(Data entries)
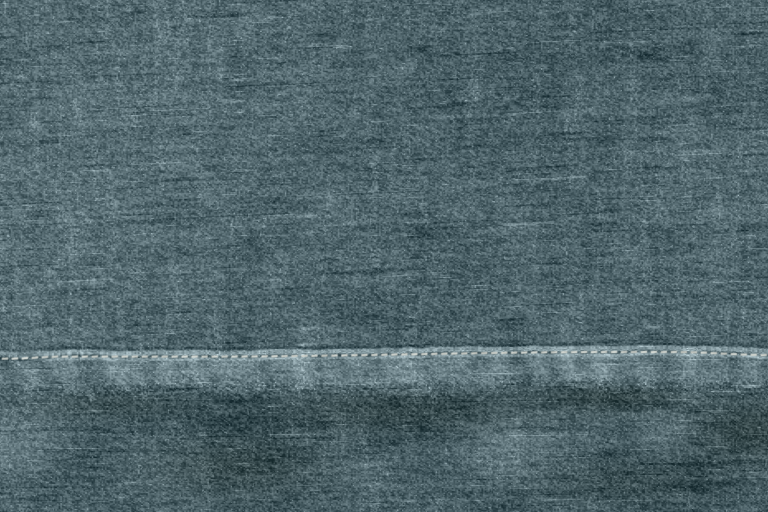
Reproduce this texture procedurally as a WebGL 1 fragment shader.

```glsl
precision highp float;
uniform vec2 u_resolution;

float hash(vec2 p) {
  vec3 q = fract(p.xyx * vec3(0.1031, 0.1030, 0.0973));
  q += dot(q, q.yzx + 33.33);
  return fract((q.x + q.y) * q.z);
}

float noise(vec2 p) {
  vec2 i = floor(p), f = fract(p);
  f = f * f * (3.0 - 2.0 * f);
  return mix(mix(hash(i), hash(i + vec2(1.0, 0.0)), f.x),
             mix(hash(i + vec2(0.0, 1.0)), hash(i + 1.0), f.x), f.y);
}

float cloud(vec2 p) {
  return 0.55 * noise(p) + 0.3 * noise(p * 2.1 + 17.0) + 0.15 * noise(p * 4.3 + 41.0);
}

// Soft elliptical spot
float spot(vec2 p, vec2 center, vec2 radius) {
  vec2 q = (p - center) / radius;
  return exp(-dot(q, q));
}

float line(float d, float halfWidth, float blur) {
  return 1.0 - smoothstep(halfWidth - blur, halfWidth + blur, abs(d));
}

// Height of the seam across the cloth
float seamHeight(float x) {
  return 0.304 + 0.004 * smoothstep(0.02, 0.12, x) + 0.009 * smoothstep(0.4, 1.2, x)
       - 0.006 * smoothstep(1.32, 1.5, x);
}

// Woven brightness variation around zero
float weave(vec2 p) {
  vec2 twill = vec2(p.x + 0.5 * p.y, p.y + 0.4 * p.x);
  float tone = 0.20 * (noise(p * vec2(310.0, 345.0)) - 0.5);
  tone += 0.11 * (noise(twill * vec2(150.0, 290.0) + 7.0) - 0.5);
  tone += 0.075 * (noise(p * vec2(17.0, 230.0) + 31.0) - 0.5);
  tone += 0.045 * (noise(p * vec2(6.0, 80.0) + 53.0) - 0.5);
  // Dark and pale slubs along the weft
  tone -= 0.08 * smoothstep(0.76, 0.96, noise(p * vec2(11.0, 190.0) + 83.0));
  tone += 0.12 * smoothstep(0.86, 0.98, noise(p * vec2(15.0, 270.0) + 101.0));
  // Short broken pale threads along the warp, and small flecks
  float warp = smoothstep(0.55, 0.95, noise(p * vec2(95.0, 13.0) + 131.0));
  tone += 0.10 * warp * smoothstep(0.4, 0.85, noise(p * vec2(280.0, 260.0) + 157.0));
  tone += 0.13 * smoothstep(0.86, 0.98, noise(p * vec2(210.0, 320.0) + 191.0));
  tone += 0.04 * (noise(p * vec2(26.0, 7.0) + 173.0) - 0.5);
  return tone - 0.008;
}

void main() {
  vec2 p = gl_FragCoord.xy / u_resolution.y;
  float px = 1.0 / u_resolution.y;
  float d = p.y - seamHeight(p.x);
  float below = 1.0 - smoothstep(-0.003, 0.003, d);

  // Upper cloth, its threads rising slightly to the right
  vec2 q = vec2(p.x, p.y - mix(0.045, 0.012, below) * p.x);
  float threads = weave(q);
  float tone = 0.318 + 0.075 * (cloud(p * vec2(5.0, 4.0)) - 0.5);
  tone += 0.03 * spot(p, vec2(0.1, 0.62), vec2(0.35, 0.4));
  tone -= 0.025 * spot(p, vec2(1.2, 0.9), vec2(0.35, 0.15));
  tone -= 0.02 * spot(p, vec2(0.55, 0.36), vec2(0.5, 0.06));

  // Lower cloth with worn dark patches
  float hem = 0.285 + 0.13 * (cloud(p * vec2(6.0, 11.0) + 9.0) - 0.5);
  float stain = 0.8 * spot(p, vec2(0.47, 0.09), vec2(0.16, 0.06));
  stain += 0.8 * spot(p, vec2(0.78, 0.20), vec2(0.25, 0.045));
  stain += 0.9 * spot(p, vec2(1.20, 0.225), vec2(0.14, 0.03));
  stain += 1.0 * spot(p, vec2(1.48, 0.16), vec2(0.12, 0.06));
  stain += 0.6 * spot(p, vec2(0.22, 0.21), vec2(0.16, 0.03));
  stain += 0.5 * spot(p, vec2(1.25, 0.06), vec2(0.2, 0.05));
  hem -= 0.09 * stain;
  hem += 0.06 * spot(p, vec2(0.04, 0.14), vec2(0.12, 0.10));
  hem += 0.05 * spot(p, vec2(1.02, 0.14), vec2(0.12, 0.06));
  hem += 0.04 * spot(p, vec2(0.75, 0.02), vec2(0.3, 0.05));

  // Faded band hanging from the seam, puckered at uneven intervals
  float frayed = d + 0.03 * (cloud(vec2(p.x * 9.0, 3.0)) - 0.5) + 0.05 * threads;
  float band = smoothstep(-0.086, -0.048, frayed);
  float slant = p.x + 0.22 * d;
  float ripple = slant * 78.0 + 5.0 * noise(vec2(slant * 7.0, 61.0));
  float fold = 0.5 + 0.3 * sin(ripple) + 0.7 * (noise(vec2(slant * 32.0, d * 12.0 + 60.0)) - 0.5);
  hem = mix(hem, 0.325 + 0.15 * clamp(fold, 0.0, 1.0), band);
  hem += 0.05 * band * spot(vec2(p.x, d), vec2(0.55, -0.05), vec2(0.4, 0.03));
  tone = mix(tone, hem, below) + threads;

  // Raised pale seam with a shadow above and grooves around the thread
  float wobble = d + 0.003 * (noise(vec2(p.x * 45.0, 5.0)) - 0.5);
  float leftEnd = 1.0 - smoothstep(0.06, 0.11, p.x);
  tone -= 0.09 * line(wobble - 0.0115, 0.0025, 0.003);
  tone += (0.20 - 0.08 * leftEnd) * line(wobble - 0.0035, 0.0045, 0.0025);
  tone += 0.13 * line(wobble + 0.0095, 0.0028, 0.0025);
  tone -= 0.08 * line(wobble + 0.0045, 0.002, 0.002);
  tone -= 0.20 * leftEnd * line(d + 0.009, 0.0035, 0.003);

  // Stitches
  float along = (fract(p.x / 0.0195) - 0.5) * 0.0195;
  float dash = line(along, 0.0062, 0.0012 + 0.5 * px);
  float stitch = dash * line(d + 0.0045 - 0.06 * along, 0.0022, 0.0008 + 0.5 * px);
  tone = mix(tone, 0.72 + 0.14 * noise(p * 90.0), 0.9 * stitch);

  // Slate dye, warmer in stains and on the thread
  tone = clamp(tone, 0.08, 0.87);
  vec3 color = tone + vec3(0.0, 0.083, 0.108);
  color -= vec3(-0.005, 0.006, 0.022) * stain * below * (1.0 - band);
  color = mix(color, vec3(tone + 0.03, tone + 0.05, tone + 0.03), stitch);
  gl_FragColor = vec4(color, 1.0);
}
```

» Exercise goal
Taking the records above as a whole, work out how many of their lines hold the word "around". The reply should be that number alone.

» Task output
2